* _Work to be completed_
For the data below, restate word for word only the lines from the line containing "408Q832 438 850" through the line containing "376L790 364L792 396L820", both ends included.

* _Provided entries_
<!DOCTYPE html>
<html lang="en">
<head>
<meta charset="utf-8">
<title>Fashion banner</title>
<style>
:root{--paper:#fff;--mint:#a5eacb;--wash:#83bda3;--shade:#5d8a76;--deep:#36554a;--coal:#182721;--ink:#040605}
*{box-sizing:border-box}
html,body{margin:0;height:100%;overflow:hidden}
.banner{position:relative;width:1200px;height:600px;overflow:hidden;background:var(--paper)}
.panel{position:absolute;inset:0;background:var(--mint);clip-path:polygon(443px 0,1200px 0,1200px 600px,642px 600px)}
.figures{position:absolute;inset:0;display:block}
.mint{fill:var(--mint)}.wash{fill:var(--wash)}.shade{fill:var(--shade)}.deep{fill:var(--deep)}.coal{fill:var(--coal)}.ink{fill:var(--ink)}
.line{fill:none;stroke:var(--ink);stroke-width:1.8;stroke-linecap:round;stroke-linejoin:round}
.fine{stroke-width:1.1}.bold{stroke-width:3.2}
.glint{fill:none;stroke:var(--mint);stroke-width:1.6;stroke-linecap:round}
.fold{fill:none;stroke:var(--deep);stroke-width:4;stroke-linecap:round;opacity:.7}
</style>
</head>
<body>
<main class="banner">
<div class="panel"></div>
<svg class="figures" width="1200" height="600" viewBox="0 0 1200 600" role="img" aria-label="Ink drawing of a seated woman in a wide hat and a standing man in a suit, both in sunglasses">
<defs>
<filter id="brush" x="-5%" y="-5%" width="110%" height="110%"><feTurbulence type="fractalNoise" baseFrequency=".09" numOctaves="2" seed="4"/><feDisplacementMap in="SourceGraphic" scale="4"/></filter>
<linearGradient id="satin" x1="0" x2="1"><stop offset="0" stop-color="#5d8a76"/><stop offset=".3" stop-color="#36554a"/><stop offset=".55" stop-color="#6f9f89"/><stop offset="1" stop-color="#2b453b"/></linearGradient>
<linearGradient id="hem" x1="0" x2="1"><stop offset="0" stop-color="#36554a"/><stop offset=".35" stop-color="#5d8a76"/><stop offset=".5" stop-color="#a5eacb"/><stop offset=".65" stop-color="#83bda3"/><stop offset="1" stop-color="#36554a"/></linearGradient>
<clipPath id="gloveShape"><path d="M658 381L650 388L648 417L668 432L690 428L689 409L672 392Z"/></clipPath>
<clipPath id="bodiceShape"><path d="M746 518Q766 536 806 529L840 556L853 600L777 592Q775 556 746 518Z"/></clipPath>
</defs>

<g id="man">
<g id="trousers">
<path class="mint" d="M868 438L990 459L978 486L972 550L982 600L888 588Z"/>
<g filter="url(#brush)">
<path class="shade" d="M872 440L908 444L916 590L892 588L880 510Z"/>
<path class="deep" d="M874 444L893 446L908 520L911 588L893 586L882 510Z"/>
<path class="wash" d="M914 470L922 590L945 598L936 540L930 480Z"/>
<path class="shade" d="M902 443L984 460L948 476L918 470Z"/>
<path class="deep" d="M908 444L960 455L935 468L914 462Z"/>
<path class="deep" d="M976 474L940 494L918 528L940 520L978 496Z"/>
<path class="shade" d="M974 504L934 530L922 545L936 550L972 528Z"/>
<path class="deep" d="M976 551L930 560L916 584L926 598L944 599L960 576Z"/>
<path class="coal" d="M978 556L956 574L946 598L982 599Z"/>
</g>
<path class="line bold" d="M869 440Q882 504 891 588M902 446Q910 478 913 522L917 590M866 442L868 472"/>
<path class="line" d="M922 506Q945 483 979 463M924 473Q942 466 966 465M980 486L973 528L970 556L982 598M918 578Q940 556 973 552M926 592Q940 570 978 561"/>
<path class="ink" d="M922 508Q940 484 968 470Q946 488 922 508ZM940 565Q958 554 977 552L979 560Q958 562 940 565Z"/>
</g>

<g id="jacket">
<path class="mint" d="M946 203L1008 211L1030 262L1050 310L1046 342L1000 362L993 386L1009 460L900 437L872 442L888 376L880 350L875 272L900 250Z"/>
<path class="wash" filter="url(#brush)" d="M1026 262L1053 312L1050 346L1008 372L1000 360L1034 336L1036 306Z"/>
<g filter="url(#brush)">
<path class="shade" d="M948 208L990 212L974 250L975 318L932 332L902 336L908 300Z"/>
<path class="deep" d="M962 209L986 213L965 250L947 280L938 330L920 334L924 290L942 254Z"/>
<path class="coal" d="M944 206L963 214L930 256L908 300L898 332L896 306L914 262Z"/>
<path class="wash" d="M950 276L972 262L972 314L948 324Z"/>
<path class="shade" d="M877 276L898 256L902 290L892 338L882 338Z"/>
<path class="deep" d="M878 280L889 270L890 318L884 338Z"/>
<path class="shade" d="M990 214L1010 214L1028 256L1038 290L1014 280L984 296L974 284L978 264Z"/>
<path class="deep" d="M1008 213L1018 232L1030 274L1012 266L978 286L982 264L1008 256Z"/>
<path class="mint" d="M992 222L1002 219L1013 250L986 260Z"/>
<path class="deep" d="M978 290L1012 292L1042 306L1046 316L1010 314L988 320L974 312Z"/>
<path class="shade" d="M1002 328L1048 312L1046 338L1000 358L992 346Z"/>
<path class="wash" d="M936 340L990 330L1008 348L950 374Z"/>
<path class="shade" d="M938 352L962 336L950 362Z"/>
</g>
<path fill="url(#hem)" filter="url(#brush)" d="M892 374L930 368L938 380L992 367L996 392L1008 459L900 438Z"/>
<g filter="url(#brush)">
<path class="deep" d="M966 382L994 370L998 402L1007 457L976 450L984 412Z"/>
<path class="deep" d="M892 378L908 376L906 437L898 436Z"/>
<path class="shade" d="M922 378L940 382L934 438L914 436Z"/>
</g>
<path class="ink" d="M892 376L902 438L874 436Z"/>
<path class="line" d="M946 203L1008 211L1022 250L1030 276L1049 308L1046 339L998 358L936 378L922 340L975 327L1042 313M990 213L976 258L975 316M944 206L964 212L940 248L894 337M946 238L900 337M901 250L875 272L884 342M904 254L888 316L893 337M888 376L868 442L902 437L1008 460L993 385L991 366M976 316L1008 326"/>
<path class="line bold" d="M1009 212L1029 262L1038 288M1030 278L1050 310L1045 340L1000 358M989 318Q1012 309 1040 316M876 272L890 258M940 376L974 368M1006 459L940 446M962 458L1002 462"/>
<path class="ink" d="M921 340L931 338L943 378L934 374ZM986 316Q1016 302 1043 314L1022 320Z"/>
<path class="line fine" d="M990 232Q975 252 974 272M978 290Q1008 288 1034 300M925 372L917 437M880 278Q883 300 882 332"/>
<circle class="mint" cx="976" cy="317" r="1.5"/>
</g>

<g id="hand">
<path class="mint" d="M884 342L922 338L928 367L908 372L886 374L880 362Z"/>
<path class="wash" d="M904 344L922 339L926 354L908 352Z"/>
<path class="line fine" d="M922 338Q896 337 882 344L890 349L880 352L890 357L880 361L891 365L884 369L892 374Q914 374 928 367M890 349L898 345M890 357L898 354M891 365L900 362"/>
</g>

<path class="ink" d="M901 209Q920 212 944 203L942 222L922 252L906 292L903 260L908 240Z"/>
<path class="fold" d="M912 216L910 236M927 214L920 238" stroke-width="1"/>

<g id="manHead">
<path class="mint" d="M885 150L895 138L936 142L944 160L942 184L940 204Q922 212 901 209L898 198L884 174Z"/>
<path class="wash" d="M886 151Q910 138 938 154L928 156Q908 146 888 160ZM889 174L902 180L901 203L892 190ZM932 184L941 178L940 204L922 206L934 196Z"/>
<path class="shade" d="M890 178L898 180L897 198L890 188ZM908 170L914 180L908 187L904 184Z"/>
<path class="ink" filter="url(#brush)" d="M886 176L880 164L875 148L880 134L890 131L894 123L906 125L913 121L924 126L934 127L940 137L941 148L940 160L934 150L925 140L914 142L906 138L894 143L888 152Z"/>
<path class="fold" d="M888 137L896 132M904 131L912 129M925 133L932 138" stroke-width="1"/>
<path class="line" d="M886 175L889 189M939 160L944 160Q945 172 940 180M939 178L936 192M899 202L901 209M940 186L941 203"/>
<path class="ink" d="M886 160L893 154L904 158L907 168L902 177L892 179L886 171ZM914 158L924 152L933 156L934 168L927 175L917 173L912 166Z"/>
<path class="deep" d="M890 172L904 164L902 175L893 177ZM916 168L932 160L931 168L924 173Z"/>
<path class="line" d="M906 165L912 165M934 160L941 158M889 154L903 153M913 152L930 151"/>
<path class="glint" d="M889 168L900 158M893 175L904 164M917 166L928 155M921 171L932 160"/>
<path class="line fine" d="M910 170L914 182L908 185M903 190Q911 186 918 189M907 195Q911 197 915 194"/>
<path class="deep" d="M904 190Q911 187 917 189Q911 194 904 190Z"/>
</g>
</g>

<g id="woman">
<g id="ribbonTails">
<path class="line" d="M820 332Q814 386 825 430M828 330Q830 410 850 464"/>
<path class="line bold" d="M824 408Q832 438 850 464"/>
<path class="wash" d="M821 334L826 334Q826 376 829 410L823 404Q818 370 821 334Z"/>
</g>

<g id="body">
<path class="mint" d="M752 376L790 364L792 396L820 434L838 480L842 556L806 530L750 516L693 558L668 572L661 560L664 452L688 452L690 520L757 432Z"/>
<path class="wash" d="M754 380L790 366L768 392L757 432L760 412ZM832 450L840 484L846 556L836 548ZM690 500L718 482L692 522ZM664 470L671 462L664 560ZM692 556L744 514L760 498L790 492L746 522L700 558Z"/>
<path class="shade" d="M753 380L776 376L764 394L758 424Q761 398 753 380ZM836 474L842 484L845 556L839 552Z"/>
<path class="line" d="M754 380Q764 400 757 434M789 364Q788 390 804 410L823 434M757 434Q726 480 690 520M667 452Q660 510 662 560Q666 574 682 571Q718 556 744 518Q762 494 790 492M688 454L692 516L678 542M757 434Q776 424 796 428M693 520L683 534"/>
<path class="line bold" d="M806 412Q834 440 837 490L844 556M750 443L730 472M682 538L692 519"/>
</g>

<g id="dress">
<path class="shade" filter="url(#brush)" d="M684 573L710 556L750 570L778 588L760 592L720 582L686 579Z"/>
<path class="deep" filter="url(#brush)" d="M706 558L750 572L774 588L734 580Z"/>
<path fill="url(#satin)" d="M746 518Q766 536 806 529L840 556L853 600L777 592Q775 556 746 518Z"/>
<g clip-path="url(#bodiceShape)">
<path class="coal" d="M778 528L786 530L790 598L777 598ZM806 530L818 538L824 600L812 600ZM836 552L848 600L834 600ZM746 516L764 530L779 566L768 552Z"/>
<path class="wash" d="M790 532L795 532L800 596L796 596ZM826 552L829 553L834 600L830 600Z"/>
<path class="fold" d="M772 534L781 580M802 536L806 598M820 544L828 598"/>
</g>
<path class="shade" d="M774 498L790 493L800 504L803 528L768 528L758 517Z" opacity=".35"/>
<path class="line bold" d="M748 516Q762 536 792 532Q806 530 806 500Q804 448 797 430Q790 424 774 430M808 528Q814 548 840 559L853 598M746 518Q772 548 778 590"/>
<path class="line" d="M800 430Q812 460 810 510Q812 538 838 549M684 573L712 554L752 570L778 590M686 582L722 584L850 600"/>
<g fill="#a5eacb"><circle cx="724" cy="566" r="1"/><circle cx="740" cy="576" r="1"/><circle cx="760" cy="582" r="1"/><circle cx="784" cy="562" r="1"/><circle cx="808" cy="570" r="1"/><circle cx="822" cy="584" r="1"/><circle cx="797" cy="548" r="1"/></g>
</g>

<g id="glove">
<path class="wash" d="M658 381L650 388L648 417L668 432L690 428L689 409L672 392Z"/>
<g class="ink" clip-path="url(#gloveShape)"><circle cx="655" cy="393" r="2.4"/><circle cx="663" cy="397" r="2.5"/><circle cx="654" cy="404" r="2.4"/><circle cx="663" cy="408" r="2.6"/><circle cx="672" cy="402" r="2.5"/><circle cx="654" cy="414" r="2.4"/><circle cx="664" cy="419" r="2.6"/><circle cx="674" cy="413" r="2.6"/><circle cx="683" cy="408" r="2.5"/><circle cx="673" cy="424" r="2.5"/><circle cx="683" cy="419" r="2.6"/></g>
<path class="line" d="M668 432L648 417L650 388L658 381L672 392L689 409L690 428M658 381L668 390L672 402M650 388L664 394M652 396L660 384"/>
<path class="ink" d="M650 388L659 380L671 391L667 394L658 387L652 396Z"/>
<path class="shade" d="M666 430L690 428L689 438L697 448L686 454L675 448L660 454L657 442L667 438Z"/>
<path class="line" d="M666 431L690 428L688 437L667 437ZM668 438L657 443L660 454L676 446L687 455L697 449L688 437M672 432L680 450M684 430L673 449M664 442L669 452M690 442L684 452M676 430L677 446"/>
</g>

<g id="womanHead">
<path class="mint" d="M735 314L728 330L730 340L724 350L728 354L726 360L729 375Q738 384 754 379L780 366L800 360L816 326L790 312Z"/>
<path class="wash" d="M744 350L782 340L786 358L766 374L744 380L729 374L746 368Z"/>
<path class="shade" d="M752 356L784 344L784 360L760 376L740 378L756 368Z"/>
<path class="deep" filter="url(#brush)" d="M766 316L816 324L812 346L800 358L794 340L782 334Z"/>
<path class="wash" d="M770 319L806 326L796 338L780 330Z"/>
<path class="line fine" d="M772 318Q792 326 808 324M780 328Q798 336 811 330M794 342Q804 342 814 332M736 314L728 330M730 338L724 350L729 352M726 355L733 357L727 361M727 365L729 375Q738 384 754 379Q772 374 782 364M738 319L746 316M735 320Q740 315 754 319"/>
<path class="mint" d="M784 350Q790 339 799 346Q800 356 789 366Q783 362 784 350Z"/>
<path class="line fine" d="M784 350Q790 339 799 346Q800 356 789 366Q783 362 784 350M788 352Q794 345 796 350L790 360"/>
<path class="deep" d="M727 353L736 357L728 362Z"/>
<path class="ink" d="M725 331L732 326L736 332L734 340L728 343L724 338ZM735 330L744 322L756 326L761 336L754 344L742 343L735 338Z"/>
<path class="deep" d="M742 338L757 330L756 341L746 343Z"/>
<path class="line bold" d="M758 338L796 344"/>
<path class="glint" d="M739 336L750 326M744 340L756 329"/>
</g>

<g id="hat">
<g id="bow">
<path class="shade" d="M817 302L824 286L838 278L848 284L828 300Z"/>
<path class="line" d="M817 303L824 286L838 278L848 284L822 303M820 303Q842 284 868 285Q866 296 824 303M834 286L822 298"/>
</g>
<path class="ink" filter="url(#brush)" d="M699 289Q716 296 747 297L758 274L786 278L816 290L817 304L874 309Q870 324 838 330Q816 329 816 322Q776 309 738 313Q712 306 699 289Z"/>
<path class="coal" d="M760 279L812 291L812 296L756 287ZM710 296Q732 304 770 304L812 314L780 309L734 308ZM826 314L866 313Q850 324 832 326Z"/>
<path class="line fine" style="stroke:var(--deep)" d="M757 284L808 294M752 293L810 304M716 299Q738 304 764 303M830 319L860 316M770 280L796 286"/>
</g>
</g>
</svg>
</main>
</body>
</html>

* _Written answer_
<path class="line bold" d="M824 408Q832 438 850 464"/>
<path class="wash" d="M821 334L826 334Q826 376 829 410L823 404Q818 370 821 334Z"/>
</g>

<g id="body">
<path class="mint" d="M752 376L790 364L792 396L820 434L838 480L842 556L806 530L750 516L693 558L668 572L661 560L664 452L688 452L690 520L757 432Z"/>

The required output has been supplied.